Hostile Media Perceptions, Presumed Media Influence, and Political Talk: Expanding the Corrective Action Hypothesis

Hernando Rojas & Matthew Barnidge. (Summer 2014). “Hostile Media Perceptions, Presumed Media Influence, and Political Talk: Expanding the Corrective Action Hypothesis.” International Journal of Public Opinion Research, 26(2), 135-156. DOI: 10.1093/ijpor/edt032

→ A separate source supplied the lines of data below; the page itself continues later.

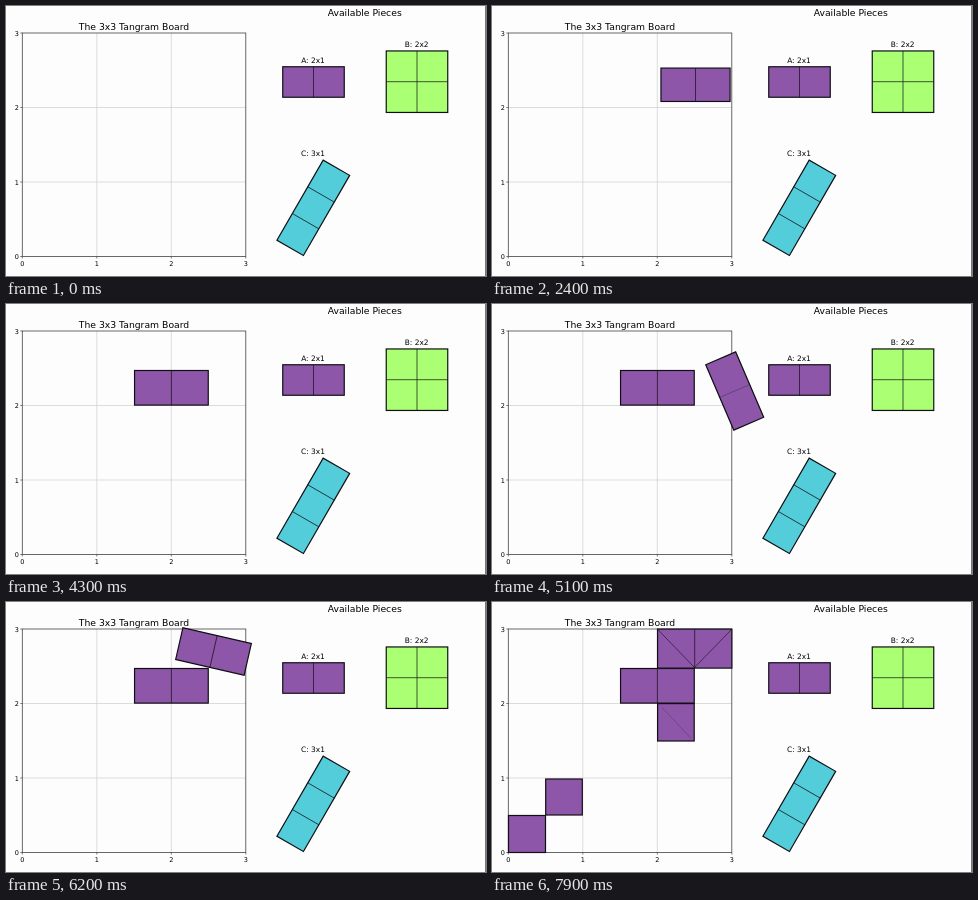
These frames come from a looping animation (480 px wide and 270 px high, 8 s). An HTML page:

```html
<!DOCTYPE html>
<html lang="en">
<head>
<meta charset="utf-8">
<title>Tangram board</title>
<style>
html, body { margin: 0; width: 100%; height: 100%; overflow: hidden; background: #fdfdfd; }
svg { display: block; width: 100vw; height: 100vh; }
text { font-family: "DejaVu Sans", sans-serif; fill: #000; text-anchor: middle; }
</style>
</head>
<body>
<svg id="stage" viewBox="0 0 480 270"></svg>
<script>
const stage = document.getElementById('stage');
const PURPLE = '#8e56a9', LIME = '#aaff72', CYAN = '#52cdd9', INK = '#101014';

function add(tag, attrs, parent = stage) {
  const el = document.createElementNS('http://www.w3.org/2000/svg', tag);
  for (const k in attrs) el.setAttribute(k, attrs[k]);
  return parent.appendChild(el);
}
function label(s, x, y, size) {
  add('text', { x, y, 'font-size': size }).textContent = s;
}
function line(x1, y1, x2, y2, stroke = INK, width = 0.7, parent = stage) {
  return add('line', { x1, y1, x2, y2, stroke, 'stroke-width': width }, parent);
}

// A block centred on its own origin, placed by cx, cy, w, h and angle.
function block(fill, cols = 1, rows = 1) {
  const g = add('g', {});
  const box = add('rect', { fill, stroke: INK, 'stroke-width': 1.2 }, g);
  const inner = add('path', { fill: 'none', stroke: INK, 'stroke-width': 0.7 }, g);
  return {
    g, inner,
    place(cx, cy, w, h, angle = 0) {
      g.setAttribute('transform', `translate(${cx} ${cy}) rotate(${angle})`);
      const size = { x: -w / 2, y: -h / 2, width: w, height: h };
      for (const k in size) box.setAttribute(k, size[k]);
      let d = '';
      for (let i = 1; i < cols; i++) d += `M${w * (i / cols - 0.5)} ${-h / 2}v${h}`;
      for (let i = 1; i < rows; i++) d += `M${-w / 2} ${h * (i / rows - 0.5)}h${w}`;
      inner.setAttribute('d', d);
      return this;
    }
  };
}

// Board
for (let i = 0; i < 4; i++) {
  const x = 16.3 + 74.5 * i, y = 250.5 - 74.5 * i;
  if (i % 3) {
    line(x, 27, x, 250.5, '#cfcfcf');
    line(16.3, y, 240, y, '#cfcfcf');
  }
  line(x, 250.5, x, 252.5, '#444');
  line(14.3, y, 16.3, y, '#444');
  label(i, x, 259.5, 6.5);
  label(i, 10.8, y + 2.5, 6.5);
}
add('rect', { x: 16.3, y: 27, width: 223.5, height: 223.5, fill: 'none', stroke: '#444', 'stroke-width': 0.8 });
line(479.5, 0, 479.5, 270, '#777', 1);

// Tray
label('The 3x3 Tangram Board', 128, 24, 9.25);
label('Available Pieces', 358.7, 10, 9.25);
label('A: 2x1', 307, 56.5, 7.45);
label('B: 2x2', 410.7, 41, 7.45);
label('C: 3x1', 307, 150, 7.45);
block(PURPLE, 2).place(307.5, 76, 61.5, 30.5);
block(LIME, 2, 2).place(411, 75.7, 61.5, 61.5);
block(CYAN, 3).place(307.3, 201.8, 92.5, 30.6, -60);

// Keys: time, cx, cy, w, h, angle
const first = block(PURPLE, 2), second = block(PURPLE, 2);
const firstKeys = [
  [700, 307.5, 76, 61.5, 30.5, 0],
  [2500, 202.6, 78.8, 69.2, 33.4, 0],
  [3200, 202.6, 78.8, 69.2, 33.4, 0],
  [4300, 165.4, 83.8, 73.7, 34.6, 0]
];
const secondKeys = [
  [4400, 307.5, 76, 61.5, 30.5, 0],
  [5450, 220.2, 90.8, 74.5, 33.3, 90],
  [5500, 220.2, 90.8, 74.5, 33.3, 90],
  [6420, 205.4, 42.6, 69.5, 32.4, 0],
  [6900, 202.7, 46.6, 74.3, 39, 0]
];

// Single cells and diagonals: appear time, then shape
const late = [];
function cell(time, cx, cy, w, h) {
  const b = block(PURPLE).place(cx, cy, w, h);
  late.push([time, b.g]);
  return b.g;
}
const lower = cell(6900, 183.9, 120.3, 36.6, 37.4);
line(-14, -15, 15, 16, '#4b2a60', 0.4, lower);
cell(7300, 72, 195, 36.6, 36);
cell(7550, 35, 232, 37, 37);
late.push([7300, line(165.8, 27.5, 202.5, 65.5, INK, 0.6)]);
late.push([7300, line(202.5, 65.5, 239.5, 27.5, INK, 0.6)]);

const clamp = u => Math.max(0, Math.min(1, u));
const smooth = u => u * u * (3 - 2 * u);

function pose(keys, t) {
  let i = 0;
  while (i < keys.length - 2 && t >= keys[i + 1][0]) i++;
  const a = keys[i], b = keys[i + 1];
  const e = smooth(clamp((t - a[0]) / (b[0] - a[0])));
  return a.slice(1).map((v, k) => v + (b[k + 1] - v) * e);
}
function show(piece, keys, t) {
  const p = pose(keys, t);
  piece.place(...p);
  piece.g.setAttribute('visibility', t < keys[0][0] ? 'hidden' : 'visible');
  piece.inner.setAttribute('opacity', clamp((90 - p[4]) / 60));
}

function draw(now) {
  const t = now % 8000;
  show(first, firstKeys, t);
  show(second, secondKeys, t);
  for (const [time, el] of late) el.setAttribute('opacity', clamp((t - time) / 200));
  requestAnimationFrame(draw);
}
draw(performance.now());
</script>
</body>
</html>
```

The corrective action hypothesis predicts that hostile media perceptions and presumed media influence will be positively related to expressive political behaviors. According to this hypothesis, the presumed influence of biased media makes people attempt to “correct” perceived “wrongs” by voicing their own opinions in the public sphere. This study predicts that people with higher levels of hostile media perceptions and presumed media influence will talk politics more often and will seek out a wider array of viewpoints in political conversation. Analysis of survey data from a national representative sample of adults in Colombia largely supports these hypotheses, and also shows that presumed media influence mediates the relationship between hostile media perceptions and political talk diversity.